At first blush the jobs report from ADP, the data-processing firm that works with Moody’s Analytics in developing its monthly review, looked disappointing. Economists had expected 185,000 new jobs created in June but instead they got just 158,000. Further, both estimates and ADP were well below the 230,000 new jobs number reported for May.
A closer look behind the headlines reveals a startling fact: The U.S. economy is awfully close to full employment and as a result there are increasingly more job openings than people to fill them. For instance, initial claims for unemployment benefits was the 122nd straight week — more than two years running — that claims remained below 300,000, a threshold associated with a healthy labor market. That is the longest stretch since 1970, reflecting the unemployment rate of 4.3 percent, the lowest in 16 years.
There’s another indicator of a strong labor market too: layoffs in the United States are at the lowest levels in nearly half a century. In other words, while no one was looking, the U.S. economy has successfully removed most of the slack evident during its long slow recovery from the recession nearly 10 years ago.
Mark Zandi, chief economist for Moody’s Analytics, the company that helps ADP analyze the data from its 411,000 business clients (which employ nearly 24 million people), was positive about the jobs report:
The job market continues to power forward. Abstracting from the monthly ups and downs, job growth remains stalwart between 150,000 and 200,000. At this pace, which is double the rate of labor force growth, the tight labor market will continue getting tighter.
Ahu Yildirmaz, ADP Research Institute’s vice-president, also waxed positive over the latest report: “Professional and business services had the strongest monthly increase since 2014. This may be an indicator of broader strength in the workforce since these services are relied on by many industries.”
In June 6,000 manufacturing jobs were created, offsetting slight declines in employment in mining and construction. Professional and business services hired 69,000 new people in June while administrative and support services companies hired 43,000 new people. Right behind was trade, transportation and utilities companies which hired 30,000 people, followed by 28,000 new jobs created in education and healthcare services.
Further, the job gains were all across the spectrum, from small business firms (less than 49 employees) hiring 17,000 people, midsized businesses (50-499 employees) adding 91,000 people to their payrolls, and large (500 employees or more) adding 50,000 new people in June. No matter how the data is sliced, America’s labor market is robust, being limited for the first time in many years by the number of workers available to hire.

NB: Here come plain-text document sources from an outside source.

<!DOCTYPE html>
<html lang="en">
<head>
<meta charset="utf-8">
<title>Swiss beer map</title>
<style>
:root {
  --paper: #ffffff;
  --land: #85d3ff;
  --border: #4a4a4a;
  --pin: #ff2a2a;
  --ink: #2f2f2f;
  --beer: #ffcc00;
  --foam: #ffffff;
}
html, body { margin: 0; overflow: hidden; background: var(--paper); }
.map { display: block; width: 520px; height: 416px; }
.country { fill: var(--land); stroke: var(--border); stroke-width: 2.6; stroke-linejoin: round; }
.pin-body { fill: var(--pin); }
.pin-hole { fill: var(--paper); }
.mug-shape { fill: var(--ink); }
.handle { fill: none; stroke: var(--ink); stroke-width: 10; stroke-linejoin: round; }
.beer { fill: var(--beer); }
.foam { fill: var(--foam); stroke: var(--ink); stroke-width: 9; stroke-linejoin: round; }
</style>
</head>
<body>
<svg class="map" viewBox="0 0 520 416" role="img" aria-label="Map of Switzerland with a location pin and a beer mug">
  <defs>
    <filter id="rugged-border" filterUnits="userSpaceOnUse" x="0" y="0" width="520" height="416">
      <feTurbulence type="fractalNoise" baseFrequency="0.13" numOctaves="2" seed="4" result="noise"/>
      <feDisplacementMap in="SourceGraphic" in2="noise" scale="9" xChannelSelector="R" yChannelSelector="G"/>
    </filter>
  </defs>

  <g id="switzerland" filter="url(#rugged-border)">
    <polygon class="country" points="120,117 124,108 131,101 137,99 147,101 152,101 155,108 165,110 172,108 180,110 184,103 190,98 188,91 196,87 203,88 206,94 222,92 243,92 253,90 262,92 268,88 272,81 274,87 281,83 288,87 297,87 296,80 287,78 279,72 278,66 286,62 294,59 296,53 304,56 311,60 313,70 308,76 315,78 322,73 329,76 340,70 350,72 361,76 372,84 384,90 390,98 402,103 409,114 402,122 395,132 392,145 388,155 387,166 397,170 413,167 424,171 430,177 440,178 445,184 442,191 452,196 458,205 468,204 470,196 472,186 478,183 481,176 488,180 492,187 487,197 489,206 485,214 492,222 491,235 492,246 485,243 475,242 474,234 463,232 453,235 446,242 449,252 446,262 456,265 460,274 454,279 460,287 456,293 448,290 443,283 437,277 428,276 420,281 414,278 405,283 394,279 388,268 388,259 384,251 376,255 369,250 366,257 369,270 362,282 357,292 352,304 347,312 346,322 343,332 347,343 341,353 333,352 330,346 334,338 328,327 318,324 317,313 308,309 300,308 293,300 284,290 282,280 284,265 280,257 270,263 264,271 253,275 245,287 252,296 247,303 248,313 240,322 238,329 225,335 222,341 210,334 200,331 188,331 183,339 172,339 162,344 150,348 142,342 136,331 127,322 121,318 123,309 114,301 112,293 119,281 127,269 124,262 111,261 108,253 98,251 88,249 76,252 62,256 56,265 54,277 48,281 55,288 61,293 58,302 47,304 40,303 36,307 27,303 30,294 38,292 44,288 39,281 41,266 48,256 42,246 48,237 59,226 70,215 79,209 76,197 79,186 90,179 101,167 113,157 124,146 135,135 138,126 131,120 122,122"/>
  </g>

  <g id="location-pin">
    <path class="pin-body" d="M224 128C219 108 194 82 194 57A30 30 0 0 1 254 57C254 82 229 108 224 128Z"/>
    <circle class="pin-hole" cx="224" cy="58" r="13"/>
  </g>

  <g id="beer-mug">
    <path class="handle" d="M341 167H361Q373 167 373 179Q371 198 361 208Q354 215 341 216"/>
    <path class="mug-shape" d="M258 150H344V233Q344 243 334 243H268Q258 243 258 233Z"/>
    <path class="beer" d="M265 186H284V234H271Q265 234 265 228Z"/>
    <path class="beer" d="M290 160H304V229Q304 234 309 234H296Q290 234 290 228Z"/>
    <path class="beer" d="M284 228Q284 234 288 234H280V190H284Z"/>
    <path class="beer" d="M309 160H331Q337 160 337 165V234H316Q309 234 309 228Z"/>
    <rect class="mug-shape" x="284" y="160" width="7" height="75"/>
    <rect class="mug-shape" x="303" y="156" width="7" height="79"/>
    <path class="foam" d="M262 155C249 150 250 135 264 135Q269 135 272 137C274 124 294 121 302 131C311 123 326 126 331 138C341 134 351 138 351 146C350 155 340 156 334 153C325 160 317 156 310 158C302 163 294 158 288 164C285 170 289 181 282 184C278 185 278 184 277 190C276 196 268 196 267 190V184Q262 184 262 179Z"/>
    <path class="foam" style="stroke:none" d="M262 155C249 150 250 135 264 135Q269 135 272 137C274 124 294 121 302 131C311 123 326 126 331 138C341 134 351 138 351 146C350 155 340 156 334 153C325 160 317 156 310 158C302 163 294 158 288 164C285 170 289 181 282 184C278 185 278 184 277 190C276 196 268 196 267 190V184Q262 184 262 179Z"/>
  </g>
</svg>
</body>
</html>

And that’s the operative number: full employment is defined simply as “everyone who wants to work is working.” It’s also the limiting number. An economy is always limited by the resources available to it, be it technology, capital, or labor.
It’s also increasingly apparent that the ADP numbers, and those to be released on Friday by the Department of Labor, are becoming less and less relevant as a measure of the health of the economy. Thanks to the robotic revolution, the invasion of the kiosks and Amazon (and the Internet in general), the economy is not limited solely by the number of humans in the workforce. Neither the Bureau of Labor Statistics (BLS) nor the ADP measure the impact on GDP these unpaid forces and influences are having on the economy. Robots and kiosks don’t draw paychecks and so they aren’t counted either by ADP or the BLS.
Even if the BLS confirms ADP when it releases its jobs report on Friday (economists are expecting 170,000 new jobs), it’s easy to conclude that the economy is humming along nicely.